### Your instructions
Using the entries that follow, state how many lines contain "skin", with no other words.

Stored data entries
"""
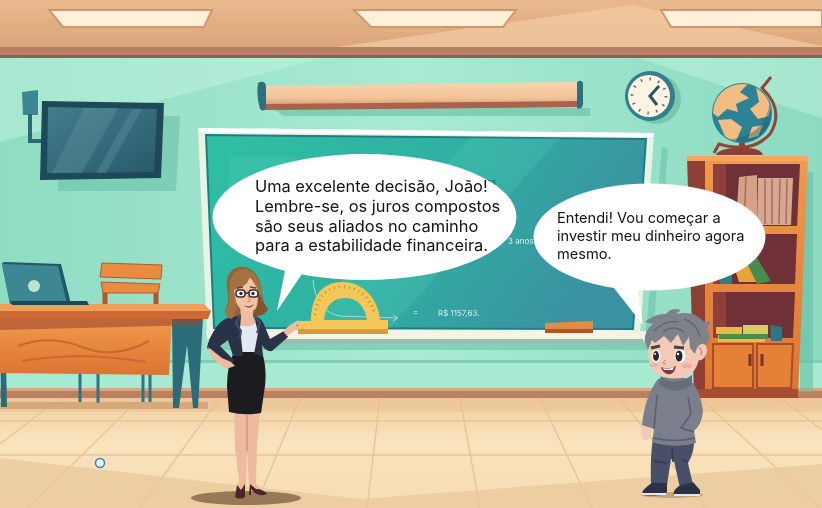
<!DOCTYPE html>
<html lang="pt">
<head>
<meta charset="utf-8">
<title>Sala de aula: juros compostos</title>
<style>
:root{--ink:#151515;--paper:#fff;--wall:#9be2c8;--teal:#2a9a98;--teal-dark:#1f5f70;--orange:#e8833a;--orange-dark:#b8562b;--brown:#8a4432;--skin:#f0c3a4;--skin-boy:#f3c9b8;--navy:#2a3247;--hoodie:#7b7f8c;--hair-boy:#7e828a}
*{margin:0;padding:0;box-sizing:border-box}
html,body{width:822px;height:508px;overflow:hidden}
.classroom{position:relative;width:822px;height:508px;overflow:hidden;background:var(--wall);font-family:Inter,Roboto,sans-serif}
.scene,.characters{position:absolute;left:0;top:0;display:block}
.speech,.note{position:absolute;white-space:nowrap;color:var(--ink)}
.speech-teacher{left:255px;top:177px;font-size:16.4px;line-height:19.8px}
.speech-boy{left:557px;top:209px;font-size:14.6px;line-height:18.2px}
.note{font-size:8px;line-height:10px;color:#e4f6f1}
.note-term{left:508px;top:236px}
.note-ending{left:487px;top:177px;color:#1c4a55}
.note-equals{left:413px;top:307px}
.note-total{left:438px;top:308px}
</style>
</head>
<body>
<main class="classroom">
<svg class="scene" width="822" height="508" viewBox="0 0 822 508" aria-hidden="true">
<defs>
<linearGradient id="wall" x2="1" y2="0"><stop stop-color="#8fdcc3"/><stop offset=".5" stop-color="#a9ead2"/><stop offset="1" stop-color="#8bdac1"/></linearGradient>
<linearGradient id="ceiling" x2="0" y2="1"><stop stop-color="#e9b98d"/><stop offset="1" stop-color="#dba57a"/></linearGradient>
<linearGradient id="floor" x2="0" y2="1"><stop stop-color="#f1cf9f"/><stop offset=".4" stop-color="#f9e3bd"/><stop offset="1" stop-color="#f6dcb2"/></linearGradient>
<linearGradient id="board" x2="1" y2=".3"><stop stop-color="#2fbfa4"/><stop offset=".55" stop-color="#2fb0a3"/><stop offset="1" stop-color="#3a92a1"/></linearGradient>
<linearGradient id="roll" x2="0" y2="1"><stop stop-color="#f8d5ae"/><stop offset=".55" stop-color="#f3c499"/><stop offset="1" stop-color="#c98a66"/></linearGradient>
<linearGradient id="wood" x2="0" y2="1"><stop stop-color="#f19a4b"/><stop offset="1" stop-color="#dc7433"/></linearGradient>
<linearGradient id="screen" x2="1" y2="1"><stop stop-color="#437c8a"/><stop offset="1" stop-color="#285b6c"/></linearGradient>
<clipPath id="globe-clip"><circle cx="742" cy="113" r="29"/></clipPath>
</defs>
<g id="room">
<rect width="822" height="395" fill="url(#wall)"/>
<path d="M632 56L822 118V56zM0 56H330L0 142z" fill="#c5f3df" opacity=".45"/>
<rect y="362" width="822" height="28" fill="#a6ebd1"/>
<rect y="360" width="822" height="3" fill="#7fcdb5"/>
<rect width="822" height="48" fill="url(#ceiling)"/>
<path d="M632 5L822 46V48H330z" fill="#f4cfa6" opacity=".65"/>
<rect y="47" width="822" height="10" fill="#b87f68"/>
<rect y="55" width="822" height="3" fill="#8f5e55"/>
<g fill="#fff0d9" stroke="#cf9770" stroke-width="2">
<path d="M49 10H212L204 27H63zM354 10H516L503 27H371zM661 10H822V27H671z"/>
</g>
<rect y="388" width="822" height="11" fill="#bb805f"/>
<rect y="388" width="822" height="3" fill="#dba780"/>
<rect y="398" width="822" height="110" fill="url(#floor)"/>
<path d="M0 421H822M0 455H822M300 398L255 508M380 398L367 508M460 398L480 508M540 398L592 508M620 398L706 508M220 398L140 508M140 398L28 508M60 398L0 444M700 398L820 508M780 398L822 430" fill="none" stroke="#e9c595" stroke-width="1.5"/>
<path d="M0 458L360 499L822 464V508H0z" fill="#eac89b" opacity=".75"/>
<path d="M0 398H822V412H0z" fill="#dcae80" opacity=".3"/>
</g>
<g id="television">
<path d="M58 118L180 116L176 191H58z" fill="#69bfa6" opacity=".55"/>
<path d="M22 92L38 90V115H23z" fill="#3d8792"/>
<path d="M30 114V141H42" fill="none" stroke="#2b6b78" stroke-width="4"/>
<path d="M42 101L164 103L161 178L40 180z" fill="#1e4959"/>
<path d="M48 107L157 109L154 172L47 173z" fill="url(#screen)"/>
<path d="M84 108L118 108L82 173H52zM132 109H142L106 173H96z" fill="#6aa0a8" opacity=".3"/>
</g>
<g id="projection-screen">
<path d="M272 108H590V116H284z" fill="#67bea6" opacity=".6"/>
<path d="M262 86L579 82V107L262 110z" fill="url(#roll)"/>
<path d="M262 104L579 101V107L262 110z" fill="#a9634d"/>
<path d="M258 83Q266 79 266 88V107Q265 113 260 109Q256 96 258 83zM577 82Q584 78 583 88V104Q582 110 577 108z" fill="#2c6f7d"/>
</g>
<g id="clock">
<circle cx="656" cy="99" r="25" fill="#65b9a3" opacity=".6"/>
<circle cx="650" cy="96" r="25" fill="#347f8b"/>
<circle cx="649" cy="96" r="21" fill="#fff4e1"/>
<circle cx="649" cy="96" r="17" fill="none" stroke="#54767c" stroke-width="3" stroke-dasharray="1.5 7.4"/>
<path d="M659 86L650 96L657 105" fill="none" stroke="#24566a" stroke-width="3"/>
</g>
<g id="chalkboard">
<path d="M214 340L645 342L662 146L668 150L652 350H218z" fill="#6cc4ab" opacity=".6"/>
<path d="M198 128L654 133L640 337L207 334z" fill="#e8f3e6"/>
<path d="M198 128L654 133L653 137L201 132z" fill="#fff"/>
<path d="M206 135L646 139L633 329L214 328z" fill="url(#board)" stroke="#1d7f83" stroke-width="2"/>
<path d="M230 156L296 157L225 236zM470 138H560L390 328H300z" fill="#56d0b5" opacity=".22"/>
<path d="M206 331H646V338L642 342H208z" fill="#f3f4e4"/>
<path d="M208 339H643V344H210z" fill="#9cbcae"/>
<path d="M313 280Q316 312 340 316L397 318M393 315L398 318L393 321" fill="none" stroke="#a5ddd1"/>
<path d="M545 323L593 321V332H545z" fill="#e48b45"/>
<path d="M545 329H593V333H545z" fill="#a85630"/>
<path d="M298 333V321H311C311 297 322 282 342 282C363 282 378 298 380 320H388V333zM324 320H367C365 306 357 298 345 298C332 298 325 307 324 320z" fill="#f4c758" fill-rule="evenodd"/>
<path d="M298 329H388V334H298z" fill="#d89a3d"/>
<path d="M315 315C317 297 327 287 342 287C359 287 371 298 375 315" fill="none" stroke="#c98b35" stroke-width="3" stroke-dasharray="1 4"/>
</g>
<g id="bookcase">
<path d="M800 172H813V392H800z" fill="#68bea5" opacity=".6"/>
<path d="M687 156H708V398H694z" fill="#8d3e35"/>
<path d="M705 156H808L798 398H705z" fill="url(#wood)"/>
<path d="M687 156H808V161H687z" fill="#f4a65c"/>
<path d="M713 164H800L797 226H713zM713 234H797L795 284H713zM713 292H795L793 338H713z" fill="#6f3038"/>
<path d="M713 164H726V226H713zM713 234H726V284H713zM713 292H726V338H713z" fill="#8f403a"/>
<path d="M739 177L757 175V224L736 222z" fill="#d6a187"/>
<path d="M758 178H793L791 225H757z" fill="#d6a98f"/>
<path d="M746 177L744 222M765 179V224M772 179V224M780 179L779 224M787 179L786 224" stroke="#a76c63" stroke-width="1.5"/>
<path d="M728 247L741 243L757 282H739z" fill="#e7a43d"/>
<path d="M742 253L752 250L771 281L757 284z" fill="#478b4e"/>
<path d="M720 244H732V284H720z" fill="#2d7f85"/>
<path d="M718 335H765V342H718zM716 327H742V334H716z" fill="#e9bd45"/>
<path d="M719 334H768V339H719z" fill="#4f8b49"/>
<path d="M743 325H768V334H743z" fill="#d5cd67"/>
<path d="M770 325L782 327V341H771z" fill="#2e7680"/>
<path d="M713 344H753V388H713zM757 344H793L791 388H757z" fill="#e58136" stroke="#a94c2b" stroke-width="2"/>
<path d="M750 354V366M762 354V366" stroke="#74332e" stroke-width="3"/>
<path d="M696 389H798V398H696z" fill="#a54d31"/>
</g>
<g id="globe">
<path d="M716 155Q718 149 735 148H748Q762 149 763 155z" fill="#8d3e35"/>
<path d="M742 140V150" stroke="#8d3e35" stroke-width="6"/>
<circle cx="742" cy="113" r="30" fill="#2b8395"/>
<g clip-path="url(#globe-clip)" fill="#f1bd83">
<path d="M714 99Q729 79 748 84L740 92L749 98L736 104L738 112L727 109L718 117L710 111zM756 87L772 101L769 116L758 119L750 109L759 102zM718 120L731 119L742 127L736 141L726 139zM752 127L763 125L758 136L748 139z"/>
<path d="M770 98Q768 137 725 140Q750 152 773 126z" fill="#17566e" opacity=".4"/>
</g>
<path d="M771 77L762 88Q785 110 770 134Q752 154 719 144L714 153" fill="none" stroke="#914437" stroke-width="3"/>
</g>
<g id="chair">
<path d="M105 290V312M156 290V312" stroke="#b45430" stroke-width="5"/>
<path d="M102 263L162 265L161 279L100 277zM101 282L160 284L158 293H103z" fill="#e98b41" stroke="#b75731"/>
<path d="M80 372V402M98 372V403M143 372V402M150 372V402" stroke="#2c7581" stroke-width="3"/>
</g>
<g id="desk">
<path d="M0 402H208V409H0z" fill="#c69567" opacity=".6"/>
<path d="M172 317H203L198 408H193L187 345L179 408H173z" fill="#2c6c78"/>
<path d="M0 317H5L7 407H1z" fill="#2c6c78"/>
<path d="M0 318H172L169 375L0 373z" fill="url(#wood)"/>
<path d="M0 318H201V325L0 330z" fill="#9e452e" opacity=".6"/>
<path d="M18 346Q50 334 82 347T149 341M22 361Q80 351 146 362" fill="none" stroke="#cb672f" stroke-width="2"/>
<path d="M0 304H203L211 311L208 319H0z" fill="#cd6934"/>
<path d="M0 304H203L211 311H0z" fill="#f0a05b"/>
</g>
<g id="laptop">
<path d="M2 264Q2 262 5 262L61 264L71 304H10z" fill="#22586a"/>
<path d="M2 264L58 266L67 304H10z" fill="#3d8792"/>
<path d="M10 301H87L89 305H12z" fill="#1c4858"/>
<circle cx="34" cy="286" r="6" fill="#b9e3d4"/>
</g>
<circle cx="100" cy="463" r="4.5" fill="#e7f3ff" stroke="#3181be" stroke-width="1.5"/>
</svg>
<p class="note note-ending">os</p>
<p class="note note-term">3 anos</p>
<p class="note note-equals">=</p>
<p class="note note-total">R$ 1157,63.</p>
<svg class="characters" width="822" height="508" viewBox="0 0 822 508" role="img" aria-label="Professora e menino conversando com balões de fala">
<g id="speech-bubbles" fill="#fff">
<ellipse cx="364.500" cy="217" rx="152" ry="63"/>
<path d="M286 266L277 311L306 268z"/>
<ellipse cx="649.500" cy="237" rx="116" ry="53.500"/>
<path d="M610 283L643 325L637 284z"/>
</g>
<g id="teacher">
<ellipse cx="246" cy="498" rx="55" ry="7" fill="#8a6a49" opacity=".85"/>
<path d="M234 408L260 408L257 447L256 484L264 491L258 494L249 486L247 450L246 486L242 496L236 494L239 480L235 448z" fill="#eebb9f"/>
<path d="M247 415V451" stroke="#cf967d" stroke-width="1.5"/>
<path d="M237 485L241 490L245 484L245 497Q240 500 235 497zM250 484L256 489Q263 489 267 494Q261 497 255 493L251 489V495H249z" fill="#4c2527"/>
<path d="M232 270Q240 264 250 269Q259 274 261 286Q262 301 267 309Q258 320 249 315L232 319Q226 317 225 310Q230 302 227 287Q226 275 232 270z" fill="#936336"/>
<path d="M240 304H253V318L260 323L257 355H237L235 322L241 318z" fill="#eebb9f"/>
<path d="M238 324Q247 329 257 323L259 357H236z" fill="#e5e9f3"/>
<path d="M234 352L262 352Q267 368 265 386L261 413Q244 416 229 412L227 386Q227 366 234 352z" fill="#1c1c20"/>
<path d="M234 317L241 315L240 329L243 356H233L228 340L220 346L234 360L231 367L207 348Q208 339 217 326Q224 317 234 317z" fill="var(--navy)"/>
<path d="M254 315Q262 318 265 327L270 339L284 331L288 337L272 351Q266 352 262 345L263 357L254 354L258 333z" fill="var(--navy)"/>
<path d="M240 316L236 323L241 331L240 338M255 316L260 323L257 333" fill="none" stroke="#46526c" stroke-width="2"/>
<path d="M208 347L222 358L231 362L235 366L226 369L212 358zM283 331L290 325L298 320L300 323L296 325L299 328L294 331L287 336z" fill="#eebb9f"/>
<path d="M233 285Q239 280 248 276L258 285Q262 300 256 308Q250 315 244 311Q234 307 233 285z" fill="var(--skin)"/>
<path d="M229 292Q229 273 241 269Q254 268 260 284L262 298Q256 285 250 277Q247 287 234 290L237 308L232 319Q224 317 226 310Q230 302 229 292z" fill="#a37142"/>
<path d="M257 288Q261 300 268 309Q264 318 253 315Q260 304 257 288z" fill="#845529"/>
<path d="M237 288L243 287M250 287L256 288" stroke="#67412d" stroke-width="1.5"/>
<g fill="#fff" stroke="#3d2c2e" stroke-width="1.5"><rect x="236" y="290" width="9" height="7" rx="3"/><rect x="249" y="290" width="9" height="7" rx="3"/><path d="M245 293H249"/></g>
<g fill="#302b2b"><circle cx="241" cy="293.500" r="1.700"/><circle cx="253" cy="293.500" r="1.700"/></g>
<path d="M248 296L250 301L247 302" fill="none" stroke="#c68265"/>
<path d="M243 305Q249 308 254 304Q250 311 243 305z" fill="#b7433f"/>
</g>
<g id="boy">
<ellipse cx="672" cy="495" rx="31" ry="3" fill="#a58b72" opacity=".6"/>
<path d="M653 438L694 437Q695 452 688 463L693 485L680 488L674 461L671 459L667 485H651Q650 457 653 438z" fill="#475068"/>
<path d="M672 448L673 462M682 459L688 462M653 461L667 463" fill="none" stroke="#303a52" stroke-width="1.500"/>
<path d="M652 483H667V492Q664 497 642 495Q641 490 652 483zM679 486L693 482L700 490V496H674Q672 491 679 486z" fill="#2b3246"/>
<path d="M642 494H666M674 495H700" stroke="#e7e7eb" stroke-width="2"/>
<path d="M644 423L653 427L650 437Q646 443 642 438L641 431z" fill="var(--skin-boy)"/>
<path d="M658 379Q674 373 690 380Q699 388 703 410Q702 425 694 431L696 443Q675 449 652 442L654 429L642 425Q645 396 658 379z" fill="var(--hoodie)"/>
<path d="M657 395L654 429M688 397L691 414L681 428L694 432M653 438Q675 443 695 438" fill="none" stroke="#595e6d" stroke-width="1.500"/>
<path d="M661 376Q674 388 692 375L692 385Q674 397 659 384z" fill="#686d7b"/>
<path d="M696 343Q707 340 707 351Q705 363 694 360z" fill="var(--skin-boy)"/>
<path d="M697 348Q703 347 701 355" fill="none" stroke="#c88d80" stroke-width="1.500"/>
<path d="M648 339Q667 320 690 334L700 350Q699 371 687 376Q672 382 657 374Q646 367 648 339z" fill="var(--skin-boy)"/>
<path d="M648 350Q640 334 653 324L645 322Q656 313 666 314Q671 307 681 310L676 314Q694 310 704 322L711 321L707 329Q713 337 706 345Q698 341 695 354L690 348L689 337L683 346L678 334L671 343L664 336L655 343L652 340z" fill="var(--hair-boy)"/>
<path d="M654 331Q664 320 678 322M684 319Q697 323 700 337M663 332Q673 324 684 332" fill="none" stroke="#62666f" stroke-width="1.500"/>
<path d="M651 348L660 346M674 347L684 348" stroke="#484346" stroke-width="3"/>
<g fill="#fff"><ellipse cx="656" cy="356" rx="4.500" ry="6"/><ellipse cx="680" cy="356" rx="5.500" ry="6.500"/></g>
<g fill="#2b2628"><ellipse cx="656" cy="356" rx="3" ry="5"/><ellipse cx="679" cy="356" rx="3.500" ry="5.500"/></g>
<g fill="#fff"><circle cx="655" cy="354" r="1"/><circle cx="678" cy="354" r="1.200"/></g>
<g fill="#ec9f97" opacity=".6"><ellipse cx="654" cy="365" rx="4" ry="2"/><ellipse cx="687" cy="366" rx="5" ry="2.500"/></g>
<path d="M665 360L663 363L666 364" fill="none" stroke="#c58676"/>
<path d="M661 367Q668 370 676 366Q674 376 667 374Q662 372 661 367z" fill="#8d343b"/>
<path d="M663 368Q668 370 674 367L673 370H664z" fill="#fff"/>
</g>
</svg>
<p class="speech speech-teacher">Uma excelente decisão, João!<br>Lembre-se, os juros compostos<br>são seus aliados no caminho<br>para a estabilidade financeira.</p>
<p class="speech speech-boy">Entendi! Vou começar a<br>investir meu dinheiro agora<br>mesmo.</p>
</main>
</body>
</html>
"""
### Response to this exercise
5